Mrs Clinton proposes tweaks to the financial system, while other Democrats call for breaking up the biggest firms.
Mrs Clinton proposes tweaks to the financial system, while other Democrats call for breaking up the biggest firms.PHOTO: AFP

NEW YORK (BLOOMBERG) - Hillary Clinton has said she'd prefer to find other ways to regulate the banks besides breaking them up. Wall Street donors are showing their appreciation.

The Democrat's campaign is collecting more cash from employees of the six biggest US banks than any other presidential candidate, adding more than US$155,000 (S$213,520) last quarter to more than US$300,000 from earlier this year.

She beat Republican rival Jeb Bush, who got at least US$390,000 from the bankers over the last two quarters, even though he worked among them last decade.

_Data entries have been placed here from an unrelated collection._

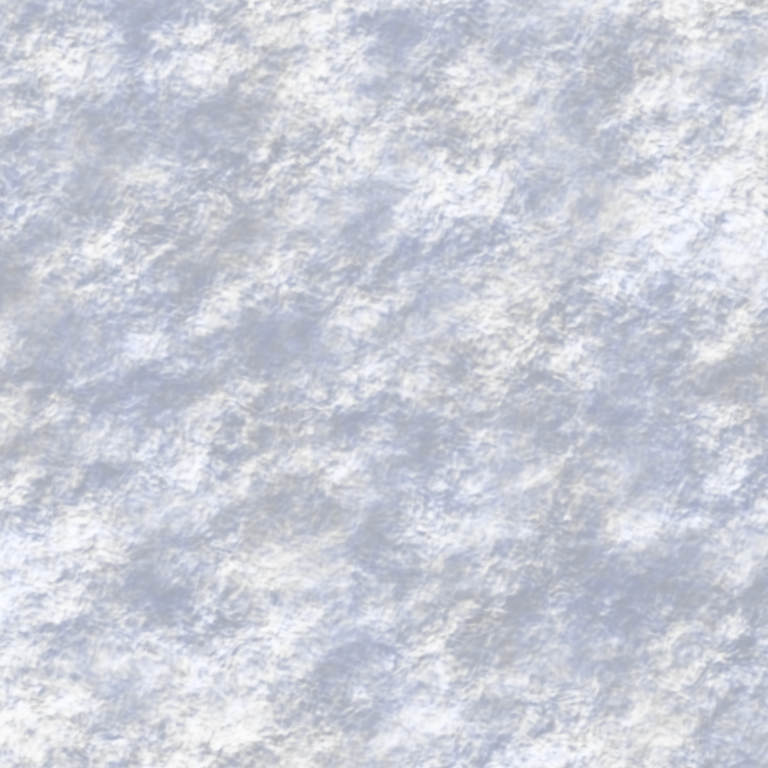
A WebGL 2 fragment shader for this texture:

```glsl
#version 300 es
precision highp float;
// Sunlit, crusty snow: crumbly clumps with pale crests and blue-grey hollows.

uniform vec2 u_resolution;
out vec4 fragColor;

// Random unit vector for a lattice point
vec2 latticeGradient(vec2 cell) {
    vec3 h = fract(cell.xyx * vec3(0.1031, 0.1030, 0.0973));
    h += dot(h, h.yzx + 33.33);
    float angle = 6.28318 * fract((h.x + h.y) * h.z);
    return vec2(cos(angle), sin(angle));
}

float gradientNoise(vec2 p) {
    vec2 cell = floor(p);
    vec2 f = p - cell;
    vec2 w = f * f * f * (f * (f * 6.0 - 15.0) + 10.0);
    vec2 e = vec2(1.0, 0.0);
    float a = dot(latticeGradient(cell), f);
    float b = dot(latticeGradient(cell + e.xy), f - e.xy);
    float c = dot(latticeGradient(cell + e.yx), f - e.yx);
    float d = dot(latticeGradient(cell + e.xx), f - e.xx);
    return mix(mix(a, b, w.x), mix(c, d, w.x), w.y);
}

// Lumpy surface height; each octave turns the lattice
float snowHeight(vec2 p) {
    mat2 turn = mat2(0.8, 0.6, -0.6, 0.8);
    float height = 0.0;
    float frequency = 16.0;
    for (int i = 0; i < 4; i++) {
        float n = gradientNoise(p * frequency + float(i) * 17.3 + 40.0);
        height += (n + 0.5 * sqrt(n * n + 0.003)) / frequency;
        p = turn * p;
        frequency *= 2.08;
    }
    return height;
}

void main() {
    vec2 p = gl_FragCoord.xy / u_resolution.y;

    // Crumple the surface a little
    vec2 q = p + 0.008 * vec2(gradientNoise(p * 20.0 + 3.7), gradientNoise(p * 20.0 + 61.2));

    // Slopes facing the light from above
    float stepSize = 0.0035;
    float slope = (snowHeight(q) - snowHeight(q + vec2(-0.4, 0.9) * stepSize)) / stepSize;

    // Broad drifts, rising gently to the right, with a shaded trough across the middle
    vec2 slant = vec2(dot(q, vec2(0.87, 0.5)) * 0.8, dot(q, vec2(-0.5, 0.87)) * 1.2);
    float trough = dot(p - 0.5, vec2(0.5, 0.87));
    float drift = 2.2 * (sqrt(trough * trough + 0.01) - 0.26)
                + 1.5 * gradientNoise(slant * 4.5 + 11.5)
                + 1.8 * gradientNoise(slant * 10.0 + 27.1)
                + 1.4 * gradientNoise(slant * 22.0 + 5.3);

    // Grains, somewhat fainter in the smooth hollows
    float crumble = clamp(0.95 + 0.8 * gradientNoise(slant * 9.0 + 52.0) + 0.15 * drift, 0.55, 1.3);
    float grain = gradientNoise(q * vec2(55.0, 70.0) + 71.9)
                + 0.9 * gradientNoise(q.yx * vec2(135.0, 115.0) + 14.2);
    float light = drift + crumble * (0.37 * slope + 1.2 * grain);

    // Soft shoulder and toe keep crests and hollows from clipping
    float tone = 0.67 + 0.32 / (1.0 + exp(0.33 - 1.2 * light));

    // Cool shadows, nearly neutral crests, patches of warmer grey
    float blueness = mix(0.08, 0.02, smoothstep(0.70, 0.95, tone))
                   + 0.055 * gradientNoise(p * 6.0 + 83.4)
                   + 0.06 * gradientNoise(p * 45.0 + 19.8);
    vec3 snow = tone + max(blueness, 0.005) * vec3(-0.25, 0.0, 0.75);

    fragColor = vec4(clamp(snow, 0.0, 1.0), 1.0);
}
```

Mrs Clinton offers at least one major reason for Wall Street to get behind her, proposing tweaks to the financial system while other Democrats call for breaking up the biggest firms.

"One serious approach being advocated is to pass an updated Glass-Steagall Act, separating commercial and investment banking, to reduce the size of the banks and the risk of a taxpayer bailout," she wrote in an opinion piece published by Bloomberg View last week. "I certainly share the goal of never having to bail out the big banks again, but I prefer the path of tackling the most dangerous risks in a different way."

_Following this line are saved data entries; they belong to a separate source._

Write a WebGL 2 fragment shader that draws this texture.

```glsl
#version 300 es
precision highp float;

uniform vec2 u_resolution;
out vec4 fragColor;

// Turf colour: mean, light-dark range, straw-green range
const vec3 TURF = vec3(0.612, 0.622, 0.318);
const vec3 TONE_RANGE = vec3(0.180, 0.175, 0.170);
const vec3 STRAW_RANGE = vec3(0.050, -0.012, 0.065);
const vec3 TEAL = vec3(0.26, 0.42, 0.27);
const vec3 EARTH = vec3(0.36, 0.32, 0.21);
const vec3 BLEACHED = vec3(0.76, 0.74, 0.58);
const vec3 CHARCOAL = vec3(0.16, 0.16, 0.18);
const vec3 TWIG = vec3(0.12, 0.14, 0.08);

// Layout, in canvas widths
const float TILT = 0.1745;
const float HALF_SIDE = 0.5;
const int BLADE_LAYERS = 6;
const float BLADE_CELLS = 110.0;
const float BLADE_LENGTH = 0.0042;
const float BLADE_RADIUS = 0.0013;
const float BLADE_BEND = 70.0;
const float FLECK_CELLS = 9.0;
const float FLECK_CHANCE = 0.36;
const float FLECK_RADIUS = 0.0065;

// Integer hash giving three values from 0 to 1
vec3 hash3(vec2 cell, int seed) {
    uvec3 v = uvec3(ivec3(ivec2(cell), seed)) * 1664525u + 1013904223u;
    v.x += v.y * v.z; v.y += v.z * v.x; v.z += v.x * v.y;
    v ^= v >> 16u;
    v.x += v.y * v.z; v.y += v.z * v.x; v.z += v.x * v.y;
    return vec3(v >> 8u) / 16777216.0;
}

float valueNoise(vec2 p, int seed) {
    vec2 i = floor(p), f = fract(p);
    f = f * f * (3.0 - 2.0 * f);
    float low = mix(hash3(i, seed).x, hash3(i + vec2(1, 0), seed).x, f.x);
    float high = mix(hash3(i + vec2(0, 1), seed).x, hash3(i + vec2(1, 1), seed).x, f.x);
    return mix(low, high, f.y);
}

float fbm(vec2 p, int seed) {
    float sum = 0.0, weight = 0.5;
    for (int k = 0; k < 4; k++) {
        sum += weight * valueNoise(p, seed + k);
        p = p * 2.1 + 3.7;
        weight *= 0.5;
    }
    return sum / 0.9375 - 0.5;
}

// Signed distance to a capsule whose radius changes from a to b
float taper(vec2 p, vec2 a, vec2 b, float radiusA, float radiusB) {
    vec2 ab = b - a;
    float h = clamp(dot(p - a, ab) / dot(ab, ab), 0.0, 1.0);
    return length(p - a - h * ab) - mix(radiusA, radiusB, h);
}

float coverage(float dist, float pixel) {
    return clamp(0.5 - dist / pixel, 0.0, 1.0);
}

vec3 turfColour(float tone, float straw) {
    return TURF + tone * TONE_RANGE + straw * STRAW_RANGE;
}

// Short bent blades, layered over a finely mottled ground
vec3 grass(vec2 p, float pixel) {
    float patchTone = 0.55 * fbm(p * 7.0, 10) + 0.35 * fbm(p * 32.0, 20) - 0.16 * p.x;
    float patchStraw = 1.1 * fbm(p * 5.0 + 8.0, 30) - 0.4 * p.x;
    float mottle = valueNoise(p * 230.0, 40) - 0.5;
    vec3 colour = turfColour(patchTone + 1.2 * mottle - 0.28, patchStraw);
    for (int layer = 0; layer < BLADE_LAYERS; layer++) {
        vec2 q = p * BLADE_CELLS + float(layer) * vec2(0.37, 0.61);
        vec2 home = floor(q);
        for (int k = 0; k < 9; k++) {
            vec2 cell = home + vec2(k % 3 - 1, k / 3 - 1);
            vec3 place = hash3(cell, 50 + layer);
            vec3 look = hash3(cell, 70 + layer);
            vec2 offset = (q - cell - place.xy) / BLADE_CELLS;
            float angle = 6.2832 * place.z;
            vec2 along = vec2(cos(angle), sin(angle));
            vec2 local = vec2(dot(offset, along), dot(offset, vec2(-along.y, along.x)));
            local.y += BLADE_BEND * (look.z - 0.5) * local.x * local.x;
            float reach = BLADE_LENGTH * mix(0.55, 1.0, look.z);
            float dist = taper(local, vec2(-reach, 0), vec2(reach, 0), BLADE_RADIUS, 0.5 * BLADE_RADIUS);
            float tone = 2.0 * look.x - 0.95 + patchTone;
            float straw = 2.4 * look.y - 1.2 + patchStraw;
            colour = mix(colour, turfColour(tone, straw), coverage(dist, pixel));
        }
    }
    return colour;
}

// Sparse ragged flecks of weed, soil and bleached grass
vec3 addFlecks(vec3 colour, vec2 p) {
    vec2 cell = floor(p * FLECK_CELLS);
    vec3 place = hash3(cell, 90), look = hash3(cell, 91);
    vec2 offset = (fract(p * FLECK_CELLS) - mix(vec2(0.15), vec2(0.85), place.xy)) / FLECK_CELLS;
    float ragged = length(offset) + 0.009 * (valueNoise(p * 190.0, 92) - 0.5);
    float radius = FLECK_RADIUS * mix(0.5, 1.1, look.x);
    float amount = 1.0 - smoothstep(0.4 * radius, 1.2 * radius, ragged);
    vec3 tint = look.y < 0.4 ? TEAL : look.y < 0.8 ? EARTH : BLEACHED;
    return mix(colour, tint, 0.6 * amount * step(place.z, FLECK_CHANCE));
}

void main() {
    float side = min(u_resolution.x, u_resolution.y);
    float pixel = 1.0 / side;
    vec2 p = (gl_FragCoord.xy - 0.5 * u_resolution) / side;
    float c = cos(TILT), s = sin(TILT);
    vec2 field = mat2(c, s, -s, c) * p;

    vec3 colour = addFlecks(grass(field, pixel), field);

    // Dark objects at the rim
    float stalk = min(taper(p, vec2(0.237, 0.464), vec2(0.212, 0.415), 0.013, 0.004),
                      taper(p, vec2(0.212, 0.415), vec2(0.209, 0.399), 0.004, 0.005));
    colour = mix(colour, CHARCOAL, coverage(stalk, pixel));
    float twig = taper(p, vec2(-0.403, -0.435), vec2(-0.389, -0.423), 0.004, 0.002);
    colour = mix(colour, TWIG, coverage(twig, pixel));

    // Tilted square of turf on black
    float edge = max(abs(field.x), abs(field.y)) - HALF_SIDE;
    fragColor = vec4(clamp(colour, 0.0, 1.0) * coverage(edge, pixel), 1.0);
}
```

Her rivals have said otherwise.

"If an institution is too big to fail, it is too big to exist," Vermont Senator Bernie Sanders said in May as he filed a bill to break up lenders including Goldman Sachs Group Inc, Citigroup Inc and JPMorgan Chase & Co.

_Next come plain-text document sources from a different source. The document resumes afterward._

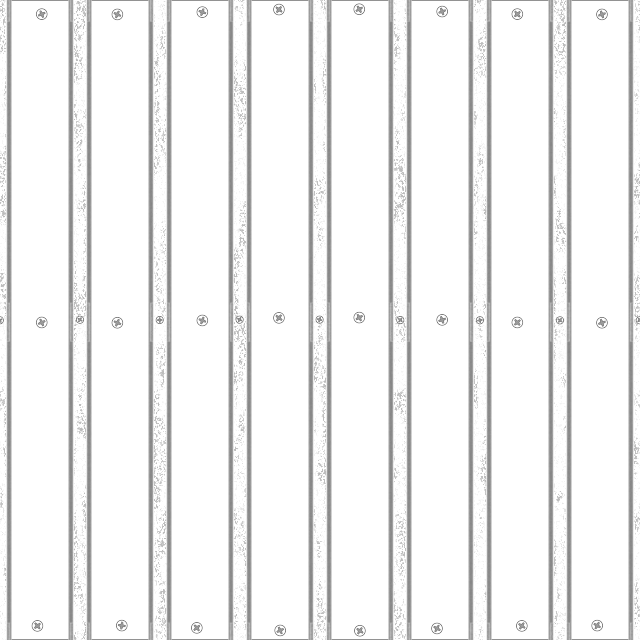
Give the GLSL for this texture, as a three.js fragment shader.

```glsl
// Eight white vertical panels framed by grey rails, fixed with cross-head screws.
// Each column mirrors about its centre line; distances give rails, brackets and
// screws, and thresholded value noise scuffs the narrow gaps between panels.

varying vec2 vUv;

// Layout: one column is 96 units wide, the canvas is 8 columns square.
const float COLUMNS = 8.0;
const float COLUMN_WIDTH = 96.0;
const float CANVAS = COLUMNS * COLUMN_WIDTH;
const float SOFT = 0.75;

const float RAIL_INNER = 34.2;
const float RAIL_OUTER = 39.9;
const float RAIL_LIP = 1.3;
const float BRACKET_HALF = 23.3;
const float BRACKET_SHIFT = 2.5;
const float END_LINE = 1.1;

const float PANEL_SCREW = 6.9;
const float GAP_SCREW = 4.8;
const float SCREW_MARGIN = 14.2;
const float SCREW_SWAY = 3.4;
const float SCREW_SPACING = 370.0;

const vec3 WHITE = vec3(1.0);
const vec3 RAIL_DARK = vec3(0.54);
const vec3 RAIL_LIGHT = vec3(0.64);
const vec3 BRACKET = vec3(0.63);
const vec3 BRACKET_EDGE = vec3(0.74);
const vec3 SCUFF = vec3(0.74);
const vec3 SCREW_LINE = vec3(0.34);
const vec3 SCREW_SLOT = vec3(0.64);
const float TAU = 6.28318;

float hash(vec2 p) {
  vec3 q = fract(vec3(p.xyx) * 0.1031);
  q += dot(q, q.yzx + 33.33);
  return fract((q.x + q.y) * q.z);
}

float noise(vec2 p) {
  vec2 i = floor(p);
  vec2 f = fract(p);
  f = f * f * (3.0 - 2.0 * f);
  return mix(mix(hash(i), hash(i + vec2(1.0, 0.0)), f.x),
             mix(hash(i + vec2(0.0, 1.0)), hash(i + 1.0), f.x), f.y);
}

// Coverage of a shape from its signed distance.
float fill(float d) {
  return 1.0 - smoothstep(-SOFT, SOFT, d);
}

// Round head with a tapered cross slot.
vec3 drawScrew(vec3 base, vec2 q, float radius, float angle) {
  float c = cos(angle);
  float s = sin(angle);
  vec2 a = abs(vec2(c * q.x - s * q.y, s * q.x + c * q.y));
  float along = max(a.x, a.y);
  float across = min(a.x, a.y);
  float d = length(q);
  float slot = max(along - 0.66 * radius, across - 0.3 * radius + 0.24 * along);
  vec3 color = mix(base, WHITE, fill(d - radius));
  color = mix(color, SCREW_LINE, 0.9 * fill(abs(d - radius + 0.45) - 0.4));
  color = mix(color, SCREW_LINE, 0.85 * fill(slot));
  return mix(color, SCREW_SLOT, 0.85 * fill(slot + 0.7));
}

void main() {
  vec2 p = vUv * CANVAS;
  float column = floor(p.x / COLUMN_WIDTH);
  float x = p.x - (column + 0.5) * COLUMN_WIDTH;
  float side = abs(x);
  float grain = noise(p * 0.6);

  // Scuffed gap: fine specks gathered in tall patches
  vec2 g = vec2(mod(p.x + 0.5 * COLUMN_WIDTH, CANVAS), p.y);
  float patches = smoothstep(0.35, 0.8, noise(g * vec2(0.16, 0.035) + 7.0));
  float specks = 0.6 * noise(g * vec2(0.75, 0.5)) + 0.4 * noise(g * 1.1 + 31.0);
  float scuff = smoothstep(0.56, 0.85, specks + 0.12 * patches) * (0.2 + 0.8 * patches);
  float inGap = smoothstep(RAIL_OUTER, RAIL_OUTER + 1.0, side);
  vec3 color = mix(WHITE, SCUFF, inGap * scuff);

  // Thin line closing each panel at both ends
  float endDistance = min(p.y, CANVAS - p.y);
  color = mix(color, RAIL_DARK, fill(max(endDistance - END_LINE, side - RAIL_INNER)));

  // Rails: dark core between two lighter lips
  float railCentre = 0.5 * (RAIL_INNER + RAIL_OUTER);
  float rail = abs(side - railCentre) - 0.5 * (RAIL_OUTER - RAIL_INNER);
  vec3 metal = mix(RAIL_LIGHT, RAIL_DARK, fill(rail + RAIL_LIP));
  metal += 0.03 * (grain - 0.5);

  // Brackets on the gap side of the rails, at the ends and at half height
  float span = 0.5 * CANVAS;
  float y = abs(mod(p.y + BRACKET_SHIFT + 0.5 * span, span) - 0.5 * span);
  float bracket = max(y - BRACKET_HALF, RAIL_INNER + 1.7 - side);
  vec3 plate = mix(BRACKET_EDGE, BRACKET, fill(bracket + 0.8));
  plate += 0.06 * (grain - 0.5);
  metal = mix(metal, plate, fill(bracket));
  color = mix(color, metal, fill(rail));

  // Panel screws sway from column to column; the bottom row mirrors the top
  float swayX = 3.2 * cos(TAU * (column - 2.2) / 2.55);
  float swayY = SCREW_SWAY * cos(TAU * (column - 0.6) / 6.0);
  float margin = SCREW_MARGIN + swayY;
  float turn = TAU * 0.25 * hash(vec2(column, 3.0));
  for (int row = 0; row < 2; row++) {
    vec2 top = vec2(swayX, CANVAS - margin - float(row) * SCREW_SPACING);
    color = drawScrew(color, vec2(x, p.y) - top, PANEL_SCREW, turn);
  }
  float bottomTurn = TAU * 0.25 * hash(vec2(column, 11.0));
  color = drawScrew(color, vec2(x + swayX + 1.0, p.y - margin), PANEL_SCREW, bottomTurn);

  // Small screws halfway up each gap
  float gap = mod(floor(p.x / COLUMN_WIDTH + 0.5), COLUMNS);
  float gapX = mod(p.x + 0.5 * COLUMN_WIDTH, COLUMN_WIDTH) - 0.5 * COLUMN_WIDTH;
  vec2 nudge = vec2(hash(vec2(gap, 5.0)), hash(vec2(gap, 8.0))) - 0.5;
  float gapTurn = TAU * 0.25 * hash(vec2(gap, 17.0));
  color = drawScrew(color, vec2(gapX, p.y - span) - nudge, GAP_SCREW, gapTurn);

  gl_FragColor = vec4(color, 1.0);
}
```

Former Maryland Governor Martin O'Malley's "Open Letter to Wall Street's Megabanks" in July demands that they apologise for the 2008 financial crisis and thank taxpayers for their bailouts.

The fundraising numbers filed on Thursday (Oct 15) with the Federal Election Commission do not include super-PAC contributions. Employees of the big US banks have given more to Right to Rise USA, the super-PAC supporting Mr Bush, than to Priorities USA Action, which backs Mrs Clinton.

Mr Bush has history with Wall Street. After he left the Florida governor's office he got a contract with Lehman Brothers Holdings Inc in 2007 and 2008, and a similar deal with Barclays Plc. Lehman paid Mr Bush about US$1.3 million a year and Barclays paid him about US$2 million a year through 2014, according to his campaign.

Mrs Clinton has also made inroads on Wall Street. She's brought in hundreds of thousands of dollars for the Clinton Foundation by giving speeches to firms including Citigroup and Goldman Sachs.

She's argued that a big threat to the financial system is shadow banking, associated with firms including asset managers and money-market funds. A Clinton White House chasing that sector could answer a big Wall Street complaint since the 2010 financial overhaul: Regulations squeeze banks while leaving some rivals untouched.

Goldman Sachs researchers said this year that shadow banking could grab US$11 billion in annual profits from old-school lenders.

JPMorgan Chief Executive Officer Jamie Dimon called out "increasingly sophisticated shadow banks" in a letter to shareholders last year. He wrote that regulators should and will be looking at them, too.

Josh Schwerin, a Clinton spokesman, said she "believes that the measure of our success must be defined by how much incomes rise for hard-working families, not just CEOs and money managers. The nearly 400,000 people who have supported Hillary's campaign know that's what she's fighting for."